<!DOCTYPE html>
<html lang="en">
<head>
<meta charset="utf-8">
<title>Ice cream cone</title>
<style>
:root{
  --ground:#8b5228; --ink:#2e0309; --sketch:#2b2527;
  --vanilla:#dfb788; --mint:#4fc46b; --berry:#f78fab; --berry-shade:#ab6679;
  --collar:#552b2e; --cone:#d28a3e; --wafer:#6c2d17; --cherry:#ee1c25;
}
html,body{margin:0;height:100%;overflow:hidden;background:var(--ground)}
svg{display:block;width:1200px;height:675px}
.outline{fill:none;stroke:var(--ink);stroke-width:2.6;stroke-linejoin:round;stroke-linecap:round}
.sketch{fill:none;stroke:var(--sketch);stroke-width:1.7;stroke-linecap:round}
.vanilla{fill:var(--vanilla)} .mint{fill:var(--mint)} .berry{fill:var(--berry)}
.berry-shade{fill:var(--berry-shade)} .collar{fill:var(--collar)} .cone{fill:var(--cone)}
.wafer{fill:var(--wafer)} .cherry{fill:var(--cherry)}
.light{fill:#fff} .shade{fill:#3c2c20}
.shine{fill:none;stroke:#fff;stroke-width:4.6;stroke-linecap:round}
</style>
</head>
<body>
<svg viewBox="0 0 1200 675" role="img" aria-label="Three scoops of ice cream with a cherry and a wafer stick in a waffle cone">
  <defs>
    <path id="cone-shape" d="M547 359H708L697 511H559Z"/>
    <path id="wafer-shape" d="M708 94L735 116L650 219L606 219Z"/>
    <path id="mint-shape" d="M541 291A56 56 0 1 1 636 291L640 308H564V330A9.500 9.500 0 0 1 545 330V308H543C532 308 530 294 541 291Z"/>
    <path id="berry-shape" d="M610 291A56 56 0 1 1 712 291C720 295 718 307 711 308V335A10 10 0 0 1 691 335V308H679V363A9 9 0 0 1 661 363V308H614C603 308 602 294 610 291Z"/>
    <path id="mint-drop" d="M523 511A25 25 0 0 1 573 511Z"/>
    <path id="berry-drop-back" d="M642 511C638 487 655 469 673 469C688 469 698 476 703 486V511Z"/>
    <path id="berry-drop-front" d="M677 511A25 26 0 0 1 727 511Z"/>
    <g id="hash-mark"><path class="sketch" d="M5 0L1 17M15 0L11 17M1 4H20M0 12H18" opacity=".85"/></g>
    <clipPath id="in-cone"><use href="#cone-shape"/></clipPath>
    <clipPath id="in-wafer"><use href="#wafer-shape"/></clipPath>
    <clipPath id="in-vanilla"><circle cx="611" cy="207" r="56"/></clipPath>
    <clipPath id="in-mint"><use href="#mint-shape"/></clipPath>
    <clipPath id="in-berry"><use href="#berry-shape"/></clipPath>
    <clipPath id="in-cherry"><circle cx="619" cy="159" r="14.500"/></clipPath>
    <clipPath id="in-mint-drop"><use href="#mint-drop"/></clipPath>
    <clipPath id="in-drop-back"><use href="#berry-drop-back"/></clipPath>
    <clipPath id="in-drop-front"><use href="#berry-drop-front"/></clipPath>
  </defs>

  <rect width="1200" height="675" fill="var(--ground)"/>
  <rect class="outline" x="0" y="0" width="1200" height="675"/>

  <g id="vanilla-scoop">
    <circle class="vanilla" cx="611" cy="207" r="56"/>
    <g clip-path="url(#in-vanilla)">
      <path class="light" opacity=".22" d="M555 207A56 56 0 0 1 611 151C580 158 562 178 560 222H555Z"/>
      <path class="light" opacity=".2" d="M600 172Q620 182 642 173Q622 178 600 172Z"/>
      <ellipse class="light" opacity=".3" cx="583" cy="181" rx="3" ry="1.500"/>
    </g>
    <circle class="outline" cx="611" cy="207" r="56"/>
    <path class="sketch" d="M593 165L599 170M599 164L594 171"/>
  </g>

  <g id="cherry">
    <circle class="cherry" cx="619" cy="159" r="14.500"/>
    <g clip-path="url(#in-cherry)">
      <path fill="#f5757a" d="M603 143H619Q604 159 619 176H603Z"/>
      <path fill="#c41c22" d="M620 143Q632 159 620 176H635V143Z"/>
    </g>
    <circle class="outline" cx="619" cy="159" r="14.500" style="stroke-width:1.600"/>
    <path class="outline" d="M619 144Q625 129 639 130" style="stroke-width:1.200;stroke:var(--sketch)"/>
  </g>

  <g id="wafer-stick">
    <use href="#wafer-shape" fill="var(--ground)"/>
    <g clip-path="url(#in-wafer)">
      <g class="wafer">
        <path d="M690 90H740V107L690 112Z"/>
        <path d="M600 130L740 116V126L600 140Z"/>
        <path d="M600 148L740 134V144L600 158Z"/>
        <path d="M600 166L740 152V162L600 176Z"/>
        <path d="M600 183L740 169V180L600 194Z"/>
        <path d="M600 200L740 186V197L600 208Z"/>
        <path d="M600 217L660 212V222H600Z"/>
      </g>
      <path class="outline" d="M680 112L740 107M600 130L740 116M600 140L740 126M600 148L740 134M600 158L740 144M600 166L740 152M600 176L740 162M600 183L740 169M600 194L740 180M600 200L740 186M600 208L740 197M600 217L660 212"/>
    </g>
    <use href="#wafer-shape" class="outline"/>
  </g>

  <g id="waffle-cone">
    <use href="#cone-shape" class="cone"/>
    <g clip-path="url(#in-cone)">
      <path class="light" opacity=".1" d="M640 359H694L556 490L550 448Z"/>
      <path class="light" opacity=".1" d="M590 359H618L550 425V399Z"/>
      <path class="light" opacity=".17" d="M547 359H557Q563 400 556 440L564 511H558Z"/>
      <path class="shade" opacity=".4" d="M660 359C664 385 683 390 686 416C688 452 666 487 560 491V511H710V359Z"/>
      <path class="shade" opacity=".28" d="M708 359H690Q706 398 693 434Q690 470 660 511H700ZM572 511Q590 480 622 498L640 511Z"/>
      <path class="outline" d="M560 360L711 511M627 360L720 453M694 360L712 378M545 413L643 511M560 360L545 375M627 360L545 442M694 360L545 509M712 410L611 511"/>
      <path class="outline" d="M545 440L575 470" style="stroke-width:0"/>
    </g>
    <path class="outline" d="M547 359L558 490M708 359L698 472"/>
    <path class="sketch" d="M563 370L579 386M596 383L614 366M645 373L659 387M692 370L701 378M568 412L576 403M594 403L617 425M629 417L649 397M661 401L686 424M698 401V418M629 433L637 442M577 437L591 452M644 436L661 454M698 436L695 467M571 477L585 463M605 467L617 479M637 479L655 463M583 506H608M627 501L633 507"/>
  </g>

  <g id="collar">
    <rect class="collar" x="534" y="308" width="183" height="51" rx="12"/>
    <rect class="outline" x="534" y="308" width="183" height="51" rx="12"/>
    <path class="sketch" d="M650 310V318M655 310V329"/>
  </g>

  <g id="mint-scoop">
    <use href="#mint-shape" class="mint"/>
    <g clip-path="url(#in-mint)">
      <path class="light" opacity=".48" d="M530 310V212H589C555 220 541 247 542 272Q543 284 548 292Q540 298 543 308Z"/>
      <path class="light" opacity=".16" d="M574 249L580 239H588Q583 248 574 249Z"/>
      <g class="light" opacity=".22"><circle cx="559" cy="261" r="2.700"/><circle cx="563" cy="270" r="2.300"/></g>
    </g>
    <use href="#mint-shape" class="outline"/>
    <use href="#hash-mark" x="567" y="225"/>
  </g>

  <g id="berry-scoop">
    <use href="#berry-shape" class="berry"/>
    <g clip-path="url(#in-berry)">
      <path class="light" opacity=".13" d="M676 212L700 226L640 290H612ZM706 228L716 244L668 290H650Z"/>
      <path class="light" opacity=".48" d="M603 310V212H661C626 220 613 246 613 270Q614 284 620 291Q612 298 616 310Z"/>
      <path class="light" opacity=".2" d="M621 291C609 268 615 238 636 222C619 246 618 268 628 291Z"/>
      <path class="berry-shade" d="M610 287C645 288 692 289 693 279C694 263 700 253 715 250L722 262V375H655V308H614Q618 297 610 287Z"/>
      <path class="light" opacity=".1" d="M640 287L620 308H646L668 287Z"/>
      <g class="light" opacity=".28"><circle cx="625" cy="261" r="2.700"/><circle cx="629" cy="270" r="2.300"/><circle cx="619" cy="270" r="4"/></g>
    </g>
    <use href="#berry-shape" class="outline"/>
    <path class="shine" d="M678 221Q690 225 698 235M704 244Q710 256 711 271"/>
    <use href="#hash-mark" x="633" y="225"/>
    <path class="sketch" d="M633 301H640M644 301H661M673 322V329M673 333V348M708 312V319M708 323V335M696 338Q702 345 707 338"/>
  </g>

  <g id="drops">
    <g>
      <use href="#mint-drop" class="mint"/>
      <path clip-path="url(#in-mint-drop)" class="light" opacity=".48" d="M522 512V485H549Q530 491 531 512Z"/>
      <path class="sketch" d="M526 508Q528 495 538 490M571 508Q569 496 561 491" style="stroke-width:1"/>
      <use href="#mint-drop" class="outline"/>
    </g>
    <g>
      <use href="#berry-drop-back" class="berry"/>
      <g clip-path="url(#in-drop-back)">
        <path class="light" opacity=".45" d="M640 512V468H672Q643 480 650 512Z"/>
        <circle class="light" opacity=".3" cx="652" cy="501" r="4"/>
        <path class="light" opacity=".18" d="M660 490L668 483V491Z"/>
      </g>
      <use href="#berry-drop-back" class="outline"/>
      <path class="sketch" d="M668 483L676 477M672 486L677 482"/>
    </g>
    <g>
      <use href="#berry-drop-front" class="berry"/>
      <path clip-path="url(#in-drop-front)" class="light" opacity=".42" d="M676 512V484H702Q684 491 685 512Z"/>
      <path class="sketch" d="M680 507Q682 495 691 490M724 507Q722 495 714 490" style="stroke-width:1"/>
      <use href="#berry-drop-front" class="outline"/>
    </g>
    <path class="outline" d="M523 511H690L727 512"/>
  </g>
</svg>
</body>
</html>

_ _ _ _ _ _ _

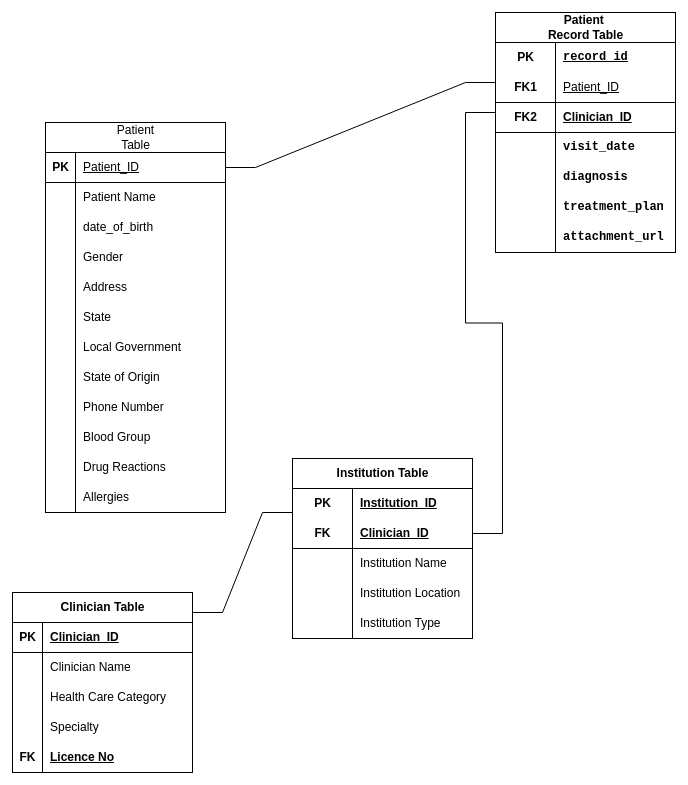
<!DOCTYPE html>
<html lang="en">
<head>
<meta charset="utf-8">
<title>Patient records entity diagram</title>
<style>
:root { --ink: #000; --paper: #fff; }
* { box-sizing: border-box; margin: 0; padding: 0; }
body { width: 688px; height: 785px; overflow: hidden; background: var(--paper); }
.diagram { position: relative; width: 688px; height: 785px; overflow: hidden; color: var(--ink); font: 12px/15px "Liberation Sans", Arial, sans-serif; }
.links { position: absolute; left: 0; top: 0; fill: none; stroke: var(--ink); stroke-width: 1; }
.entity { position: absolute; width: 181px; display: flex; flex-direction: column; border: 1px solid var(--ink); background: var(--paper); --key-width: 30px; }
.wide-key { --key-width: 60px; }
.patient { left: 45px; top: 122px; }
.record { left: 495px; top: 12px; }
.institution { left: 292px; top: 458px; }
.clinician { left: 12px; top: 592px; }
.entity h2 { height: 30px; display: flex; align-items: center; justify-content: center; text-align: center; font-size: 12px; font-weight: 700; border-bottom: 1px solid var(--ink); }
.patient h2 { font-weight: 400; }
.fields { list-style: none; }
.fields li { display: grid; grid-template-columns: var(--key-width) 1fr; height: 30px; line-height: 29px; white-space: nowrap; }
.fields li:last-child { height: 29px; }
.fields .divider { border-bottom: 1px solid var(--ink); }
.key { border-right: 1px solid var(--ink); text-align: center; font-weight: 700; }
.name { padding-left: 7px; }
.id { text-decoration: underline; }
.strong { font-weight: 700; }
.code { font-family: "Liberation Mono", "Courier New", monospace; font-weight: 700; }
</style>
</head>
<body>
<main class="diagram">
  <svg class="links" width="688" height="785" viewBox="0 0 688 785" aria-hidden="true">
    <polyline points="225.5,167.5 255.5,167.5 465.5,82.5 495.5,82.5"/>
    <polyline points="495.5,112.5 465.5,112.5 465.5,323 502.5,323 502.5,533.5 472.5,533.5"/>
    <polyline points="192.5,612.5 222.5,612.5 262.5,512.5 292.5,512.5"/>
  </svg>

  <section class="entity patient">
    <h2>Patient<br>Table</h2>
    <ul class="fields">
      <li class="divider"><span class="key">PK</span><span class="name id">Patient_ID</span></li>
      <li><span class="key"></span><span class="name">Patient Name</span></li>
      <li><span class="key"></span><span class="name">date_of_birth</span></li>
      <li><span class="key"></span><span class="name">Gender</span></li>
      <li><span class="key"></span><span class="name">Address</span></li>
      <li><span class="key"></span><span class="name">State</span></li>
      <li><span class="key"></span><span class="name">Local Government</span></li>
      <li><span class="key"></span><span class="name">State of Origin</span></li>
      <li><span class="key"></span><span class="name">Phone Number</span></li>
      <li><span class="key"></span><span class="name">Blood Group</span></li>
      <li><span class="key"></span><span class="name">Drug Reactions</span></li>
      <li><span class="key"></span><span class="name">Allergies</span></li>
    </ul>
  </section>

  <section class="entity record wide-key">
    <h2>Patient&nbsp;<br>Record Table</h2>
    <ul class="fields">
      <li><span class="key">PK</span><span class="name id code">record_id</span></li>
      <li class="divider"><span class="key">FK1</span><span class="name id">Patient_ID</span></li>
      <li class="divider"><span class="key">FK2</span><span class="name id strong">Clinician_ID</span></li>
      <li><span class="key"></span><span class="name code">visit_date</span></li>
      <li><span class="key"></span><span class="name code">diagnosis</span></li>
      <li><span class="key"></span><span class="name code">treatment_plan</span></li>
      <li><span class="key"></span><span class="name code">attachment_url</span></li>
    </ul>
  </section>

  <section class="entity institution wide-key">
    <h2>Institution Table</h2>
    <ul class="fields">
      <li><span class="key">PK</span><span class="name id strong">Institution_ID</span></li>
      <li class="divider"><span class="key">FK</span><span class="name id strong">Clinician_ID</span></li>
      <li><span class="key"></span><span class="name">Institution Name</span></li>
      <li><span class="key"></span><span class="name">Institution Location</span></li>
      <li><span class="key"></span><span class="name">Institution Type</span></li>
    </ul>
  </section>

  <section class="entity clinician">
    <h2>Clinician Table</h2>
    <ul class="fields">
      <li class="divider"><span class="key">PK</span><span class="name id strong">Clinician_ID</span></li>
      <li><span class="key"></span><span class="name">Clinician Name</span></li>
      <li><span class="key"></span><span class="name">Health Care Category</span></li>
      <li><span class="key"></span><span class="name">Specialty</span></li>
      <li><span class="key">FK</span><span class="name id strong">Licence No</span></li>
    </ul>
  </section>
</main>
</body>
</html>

_ _ _ _ _ _ _

_PROBLEM REQUIREMENTS:_ Where the material contains a line with "Table", return that line.

_SOLUTION FOR THIS TASK:_
    <h2>Patient<br>Table</h2>
    <h2>Patient&nbsp;<br>Record Table</h2>
    <h2>Institution Table</h2>
    <h2>Clinician Table</h2>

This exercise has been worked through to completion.